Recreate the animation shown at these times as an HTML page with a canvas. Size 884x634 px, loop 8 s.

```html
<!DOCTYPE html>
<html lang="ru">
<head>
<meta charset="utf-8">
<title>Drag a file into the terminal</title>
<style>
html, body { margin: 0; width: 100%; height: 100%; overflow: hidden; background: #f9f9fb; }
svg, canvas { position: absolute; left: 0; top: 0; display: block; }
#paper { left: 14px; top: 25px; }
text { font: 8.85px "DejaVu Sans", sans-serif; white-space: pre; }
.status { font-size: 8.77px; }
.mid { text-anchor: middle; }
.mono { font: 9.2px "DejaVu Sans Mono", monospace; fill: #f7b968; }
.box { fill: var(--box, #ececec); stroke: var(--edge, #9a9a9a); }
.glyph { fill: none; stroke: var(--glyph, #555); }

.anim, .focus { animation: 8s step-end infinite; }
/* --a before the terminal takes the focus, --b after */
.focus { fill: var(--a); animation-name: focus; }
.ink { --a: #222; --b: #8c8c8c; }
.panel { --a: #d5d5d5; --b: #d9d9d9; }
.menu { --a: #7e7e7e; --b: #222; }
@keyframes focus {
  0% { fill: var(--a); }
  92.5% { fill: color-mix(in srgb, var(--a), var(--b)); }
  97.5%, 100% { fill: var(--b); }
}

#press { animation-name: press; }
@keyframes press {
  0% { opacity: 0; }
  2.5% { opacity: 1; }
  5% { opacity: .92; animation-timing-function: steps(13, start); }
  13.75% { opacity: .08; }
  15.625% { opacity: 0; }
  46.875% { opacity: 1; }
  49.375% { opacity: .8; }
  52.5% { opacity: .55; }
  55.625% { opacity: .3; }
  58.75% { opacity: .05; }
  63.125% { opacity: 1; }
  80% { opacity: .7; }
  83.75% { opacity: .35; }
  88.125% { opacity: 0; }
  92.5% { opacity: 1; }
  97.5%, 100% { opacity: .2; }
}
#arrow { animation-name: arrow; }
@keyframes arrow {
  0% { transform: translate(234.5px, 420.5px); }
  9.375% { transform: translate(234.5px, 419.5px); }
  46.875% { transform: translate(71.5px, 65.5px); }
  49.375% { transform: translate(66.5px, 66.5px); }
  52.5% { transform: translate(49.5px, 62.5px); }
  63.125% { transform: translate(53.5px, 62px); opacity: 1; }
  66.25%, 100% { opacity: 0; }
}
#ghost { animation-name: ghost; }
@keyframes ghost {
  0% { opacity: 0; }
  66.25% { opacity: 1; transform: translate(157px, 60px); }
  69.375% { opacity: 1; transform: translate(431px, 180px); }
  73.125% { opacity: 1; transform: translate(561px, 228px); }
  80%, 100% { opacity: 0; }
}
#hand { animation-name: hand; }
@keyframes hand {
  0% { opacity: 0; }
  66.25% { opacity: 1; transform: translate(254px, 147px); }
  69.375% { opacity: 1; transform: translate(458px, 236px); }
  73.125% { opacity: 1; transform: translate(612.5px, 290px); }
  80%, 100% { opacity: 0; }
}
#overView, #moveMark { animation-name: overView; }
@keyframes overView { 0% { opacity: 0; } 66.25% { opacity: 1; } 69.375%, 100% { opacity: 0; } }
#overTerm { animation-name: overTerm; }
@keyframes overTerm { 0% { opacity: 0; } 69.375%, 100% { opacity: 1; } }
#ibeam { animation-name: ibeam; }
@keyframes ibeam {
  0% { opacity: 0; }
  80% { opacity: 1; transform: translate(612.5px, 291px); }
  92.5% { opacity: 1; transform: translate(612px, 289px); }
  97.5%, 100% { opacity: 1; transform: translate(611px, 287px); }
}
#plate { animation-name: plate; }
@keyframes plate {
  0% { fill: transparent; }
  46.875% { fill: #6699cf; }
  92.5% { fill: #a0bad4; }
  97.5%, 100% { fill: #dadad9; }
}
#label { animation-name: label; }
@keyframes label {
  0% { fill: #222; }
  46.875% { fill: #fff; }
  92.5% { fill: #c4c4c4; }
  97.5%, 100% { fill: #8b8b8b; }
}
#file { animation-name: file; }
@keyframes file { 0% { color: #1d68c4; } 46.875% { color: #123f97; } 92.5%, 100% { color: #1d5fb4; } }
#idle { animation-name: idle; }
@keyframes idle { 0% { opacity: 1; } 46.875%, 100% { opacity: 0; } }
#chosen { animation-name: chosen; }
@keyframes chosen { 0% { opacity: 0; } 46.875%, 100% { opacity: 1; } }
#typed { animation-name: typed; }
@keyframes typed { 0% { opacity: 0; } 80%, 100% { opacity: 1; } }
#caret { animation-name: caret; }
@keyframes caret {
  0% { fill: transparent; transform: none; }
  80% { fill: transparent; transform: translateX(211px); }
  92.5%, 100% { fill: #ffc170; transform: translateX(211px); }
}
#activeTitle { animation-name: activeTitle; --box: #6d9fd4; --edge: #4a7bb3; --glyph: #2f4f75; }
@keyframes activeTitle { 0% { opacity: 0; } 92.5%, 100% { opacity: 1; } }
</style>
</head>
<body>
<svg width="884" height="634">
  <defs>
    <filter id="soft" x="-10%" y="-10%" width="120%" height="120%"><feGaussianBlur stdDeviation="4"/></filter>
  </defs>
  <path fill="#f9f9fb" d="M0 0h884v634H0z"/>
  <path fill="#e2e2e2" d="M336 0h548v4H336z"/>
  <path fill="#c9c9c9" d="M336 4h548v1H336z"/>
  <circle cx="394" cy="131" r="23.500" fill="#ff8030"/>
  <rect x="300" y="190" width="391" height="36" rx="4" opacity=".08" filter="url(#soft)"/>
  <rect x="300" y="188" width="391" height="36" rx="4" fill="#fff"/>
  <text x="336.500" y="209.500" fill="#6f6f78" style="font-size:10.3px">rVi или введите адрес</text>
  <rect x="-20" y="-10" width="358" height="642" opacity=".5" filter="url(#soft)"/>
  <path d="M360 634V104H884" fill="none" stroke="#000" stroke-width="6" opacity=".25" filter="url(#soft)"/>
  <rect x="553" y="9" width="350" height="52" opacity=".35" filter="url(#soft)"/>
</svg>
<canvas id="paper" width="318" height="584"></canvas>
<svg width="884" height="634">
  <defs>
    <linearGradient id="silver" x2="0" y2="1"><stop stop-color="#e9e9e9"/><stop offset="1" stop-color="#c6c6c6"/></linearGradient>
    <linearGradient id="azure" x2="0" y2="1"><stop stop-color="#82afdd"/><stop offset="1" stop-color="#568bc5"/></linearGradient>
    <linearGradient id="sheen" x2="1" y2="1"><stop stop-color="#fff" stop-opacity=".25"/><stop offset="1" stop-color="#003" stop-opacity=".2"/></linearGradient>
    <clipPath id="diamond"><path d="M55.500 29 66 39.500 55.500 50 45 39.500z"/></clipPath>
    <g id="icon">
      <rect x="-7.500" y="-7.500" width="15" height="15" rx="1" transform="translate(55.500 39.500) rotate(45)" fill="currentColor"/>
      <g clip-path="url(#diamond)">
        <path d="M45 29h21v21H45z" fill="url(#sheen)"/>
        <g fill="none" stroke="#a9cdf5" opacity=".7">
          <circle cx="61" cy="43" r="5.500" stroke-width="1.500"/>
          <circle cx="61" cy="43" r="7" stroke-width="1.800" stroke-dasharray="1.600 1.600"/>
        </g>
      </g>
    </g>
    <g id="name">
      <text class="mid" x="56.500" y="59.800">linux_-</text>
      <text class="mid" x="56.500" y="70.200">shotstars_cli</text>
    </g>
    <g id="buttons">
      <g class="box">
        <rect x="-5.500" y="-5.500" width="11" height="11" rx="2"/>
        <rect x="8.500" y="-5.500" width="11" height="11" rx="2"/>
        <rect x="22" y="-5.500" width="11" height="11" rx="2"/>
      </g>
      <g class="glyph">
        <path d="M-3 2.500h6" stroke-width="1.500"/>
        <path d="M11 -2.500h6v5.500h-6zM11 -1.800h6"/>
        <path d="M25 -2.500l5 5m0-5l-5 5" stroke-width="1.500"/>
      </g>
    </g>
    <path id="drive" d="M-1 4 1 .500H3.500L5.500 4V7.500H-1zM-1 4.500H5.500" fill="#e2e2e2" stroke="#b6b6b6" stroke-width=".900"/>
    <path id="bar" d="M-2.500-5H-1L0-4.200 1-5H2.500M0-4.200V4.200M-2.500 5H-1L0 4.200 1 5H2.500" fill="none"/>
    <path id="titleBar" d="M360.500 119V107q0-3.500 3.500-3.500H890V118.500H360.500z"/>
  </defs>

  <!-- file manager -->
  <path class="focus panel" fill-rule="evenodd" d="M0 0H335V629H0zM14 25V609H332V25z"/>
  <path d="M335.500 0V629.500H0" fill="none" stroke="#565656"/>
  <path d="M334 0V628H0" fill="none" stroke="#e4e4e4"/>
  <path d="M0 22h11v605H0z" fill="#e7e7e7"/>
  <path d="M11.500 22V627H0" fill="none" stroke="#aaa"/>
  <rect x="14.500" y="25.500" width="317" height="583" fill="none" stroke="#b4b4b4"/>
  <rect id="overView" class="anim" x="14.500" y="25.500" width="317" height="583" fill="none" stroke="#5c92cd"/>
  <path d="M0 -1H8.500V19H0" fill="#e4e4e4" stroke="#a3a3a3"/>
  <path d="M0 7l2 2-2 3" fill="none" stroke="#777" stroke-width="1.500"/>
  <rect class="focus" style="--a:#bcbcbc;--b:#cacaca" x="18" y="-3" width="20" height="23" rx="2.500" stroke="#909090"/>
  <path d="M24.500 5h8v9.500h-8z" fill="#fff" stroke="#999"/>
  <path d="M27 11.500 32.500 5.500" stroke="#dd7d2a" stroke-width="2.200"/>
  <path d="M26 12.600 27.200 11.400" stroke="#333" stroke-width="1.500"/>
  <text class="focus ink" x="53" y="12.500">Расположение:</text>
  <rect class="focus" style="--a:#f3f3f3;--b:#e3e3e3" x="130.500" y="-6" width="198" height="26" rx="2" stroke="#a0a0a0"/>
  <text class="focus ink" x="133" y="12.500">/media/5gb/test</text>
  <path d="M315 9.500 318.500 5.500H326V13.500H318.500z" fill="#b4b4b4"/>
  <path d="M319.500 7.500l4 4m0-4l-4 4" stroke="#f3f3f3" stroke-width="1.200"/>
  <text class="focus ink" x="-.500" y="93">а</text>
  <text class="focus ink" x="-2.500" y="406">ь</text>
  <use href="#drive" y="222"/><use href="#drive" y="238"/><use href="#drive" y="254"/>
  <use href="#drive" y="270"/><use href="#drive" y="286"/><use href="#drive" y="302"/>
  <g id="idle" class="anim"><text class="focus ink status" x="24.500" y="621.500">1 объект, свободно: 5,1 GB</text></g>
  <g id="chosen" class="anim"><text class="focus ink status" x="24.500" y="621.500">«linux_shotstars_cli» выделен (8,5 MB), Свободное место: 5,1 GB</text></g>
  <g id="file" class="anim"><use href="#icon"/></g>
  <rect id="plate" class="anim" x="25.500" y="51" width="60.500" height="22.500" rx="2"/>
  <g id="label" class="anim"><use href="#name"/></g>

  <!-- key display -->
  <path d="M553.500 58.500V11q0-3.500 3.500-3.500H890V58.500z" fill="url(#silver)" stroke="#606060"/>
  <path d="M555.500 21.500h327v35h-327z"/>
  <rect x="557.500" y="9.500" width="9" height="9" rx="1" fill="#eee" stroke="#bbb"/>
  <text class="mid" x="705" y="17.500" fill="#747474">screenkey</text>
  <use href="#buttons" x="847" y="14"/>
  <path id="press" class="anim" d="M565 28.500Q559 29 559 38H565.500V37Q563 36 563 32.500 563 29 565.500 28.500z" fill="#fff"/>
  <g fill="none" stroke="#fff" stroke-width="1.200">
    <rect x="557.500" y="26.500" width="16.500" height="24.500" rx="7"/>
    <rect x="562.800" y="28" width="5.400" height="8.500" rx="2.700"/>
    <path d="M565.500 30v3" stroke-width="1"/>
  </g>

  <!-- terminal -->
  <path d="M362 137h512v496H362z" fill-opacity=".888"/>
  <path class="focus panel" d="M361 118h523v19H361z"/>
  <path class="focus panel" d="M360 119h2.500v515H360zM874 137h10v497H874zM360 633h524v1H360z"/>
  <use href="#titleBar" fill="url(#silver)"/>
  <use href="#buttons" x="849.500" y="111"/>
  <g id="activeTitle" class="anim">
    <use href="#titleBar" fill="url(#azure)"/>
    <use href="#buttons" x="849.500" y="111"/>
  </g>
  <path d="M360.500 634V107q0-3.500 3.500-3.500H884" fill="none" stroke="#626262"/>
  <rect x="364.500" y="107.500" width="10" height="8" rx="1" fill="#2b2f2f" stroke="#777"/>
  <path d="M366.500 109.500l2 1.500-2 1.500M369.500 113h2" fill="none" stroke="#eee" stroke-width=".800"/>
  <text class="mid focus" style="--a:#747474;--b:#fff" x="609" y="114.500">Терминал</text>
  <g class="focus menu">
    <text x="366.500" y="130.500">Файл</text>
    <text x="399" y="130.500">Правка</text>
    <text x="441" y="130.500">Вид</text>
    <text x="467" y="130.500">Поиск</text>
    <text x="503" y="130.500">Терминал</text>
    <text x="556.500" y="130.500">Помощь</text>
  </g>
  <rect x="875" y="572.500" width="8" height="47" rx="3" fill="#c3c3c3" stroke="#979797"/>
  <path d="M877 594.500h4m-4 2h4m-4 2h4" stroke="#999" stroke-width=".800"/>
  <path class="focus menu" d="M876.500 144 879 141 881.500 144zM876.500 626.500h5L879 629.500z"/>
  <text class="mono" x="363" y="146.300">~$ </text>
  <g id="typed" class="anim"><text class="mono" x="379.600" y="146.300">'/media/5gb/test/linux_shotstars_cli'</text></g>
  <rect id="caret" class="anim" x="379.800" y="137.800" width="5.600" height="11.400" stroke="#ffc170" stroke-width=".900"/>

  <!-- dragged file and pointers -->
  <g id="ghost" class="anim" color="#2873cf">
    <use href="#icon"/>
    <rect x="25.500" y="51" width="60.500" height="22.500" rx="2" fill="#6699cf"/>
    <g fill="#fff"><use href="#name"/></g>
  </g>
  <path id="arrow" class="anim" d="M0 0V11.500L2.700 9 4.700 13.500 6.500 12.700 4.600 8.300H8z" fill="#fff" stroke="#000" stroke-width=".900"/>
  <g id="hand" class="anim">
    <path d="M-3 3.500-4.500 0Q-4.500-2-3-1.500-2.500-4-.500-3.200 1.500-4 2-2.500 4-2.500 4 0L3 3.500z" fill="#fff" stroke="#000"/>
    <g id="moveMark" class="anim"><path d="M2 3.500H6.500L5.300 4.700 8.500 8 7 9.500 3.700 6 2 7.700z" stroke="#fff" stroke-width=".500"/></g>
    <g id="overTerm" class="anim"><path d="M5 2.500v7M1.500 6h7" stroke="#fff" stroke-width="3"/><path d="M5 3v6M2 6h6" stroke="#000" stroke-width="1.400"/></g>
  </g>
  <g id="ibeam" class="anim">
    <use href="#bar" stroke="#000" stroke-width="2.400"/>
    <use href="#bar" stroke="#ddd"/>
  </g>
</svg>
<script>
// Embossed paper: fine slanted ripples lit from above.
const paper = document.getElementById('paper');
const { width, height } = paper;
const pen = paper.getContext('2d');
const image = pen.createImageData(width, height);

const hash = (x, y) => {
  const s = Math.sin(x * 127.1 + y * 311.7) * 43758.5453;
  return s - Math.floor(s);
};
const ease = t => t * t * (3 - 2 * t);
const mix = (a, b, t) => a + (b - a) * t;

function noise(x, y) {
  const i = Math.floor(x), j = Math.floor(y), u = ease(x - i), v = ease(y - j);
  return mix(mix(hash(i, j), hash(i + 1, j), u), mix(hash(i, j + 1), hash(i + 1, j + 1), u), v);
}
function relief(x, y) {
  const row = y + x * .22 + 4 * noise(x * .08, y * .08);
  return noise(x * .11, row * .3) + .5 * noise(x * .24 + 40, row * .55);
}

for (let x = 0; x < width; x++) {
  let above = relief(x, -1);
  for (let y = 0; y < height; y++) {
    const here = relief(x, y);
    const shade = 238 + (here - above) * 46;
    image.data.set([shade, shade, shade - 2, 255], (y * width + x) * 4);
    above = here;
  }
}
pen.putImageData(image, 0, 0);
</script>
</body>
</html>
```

▶ **WHAT YOU WILL DO**
Take every line from the data that includes the word "above".

▶ **TASK RESULT**
// Embossed paper: fine slanted ripples lit from above.
  let above = relief(x, -1);
    const shade = 238 + (here - above) * 46;
    above = here;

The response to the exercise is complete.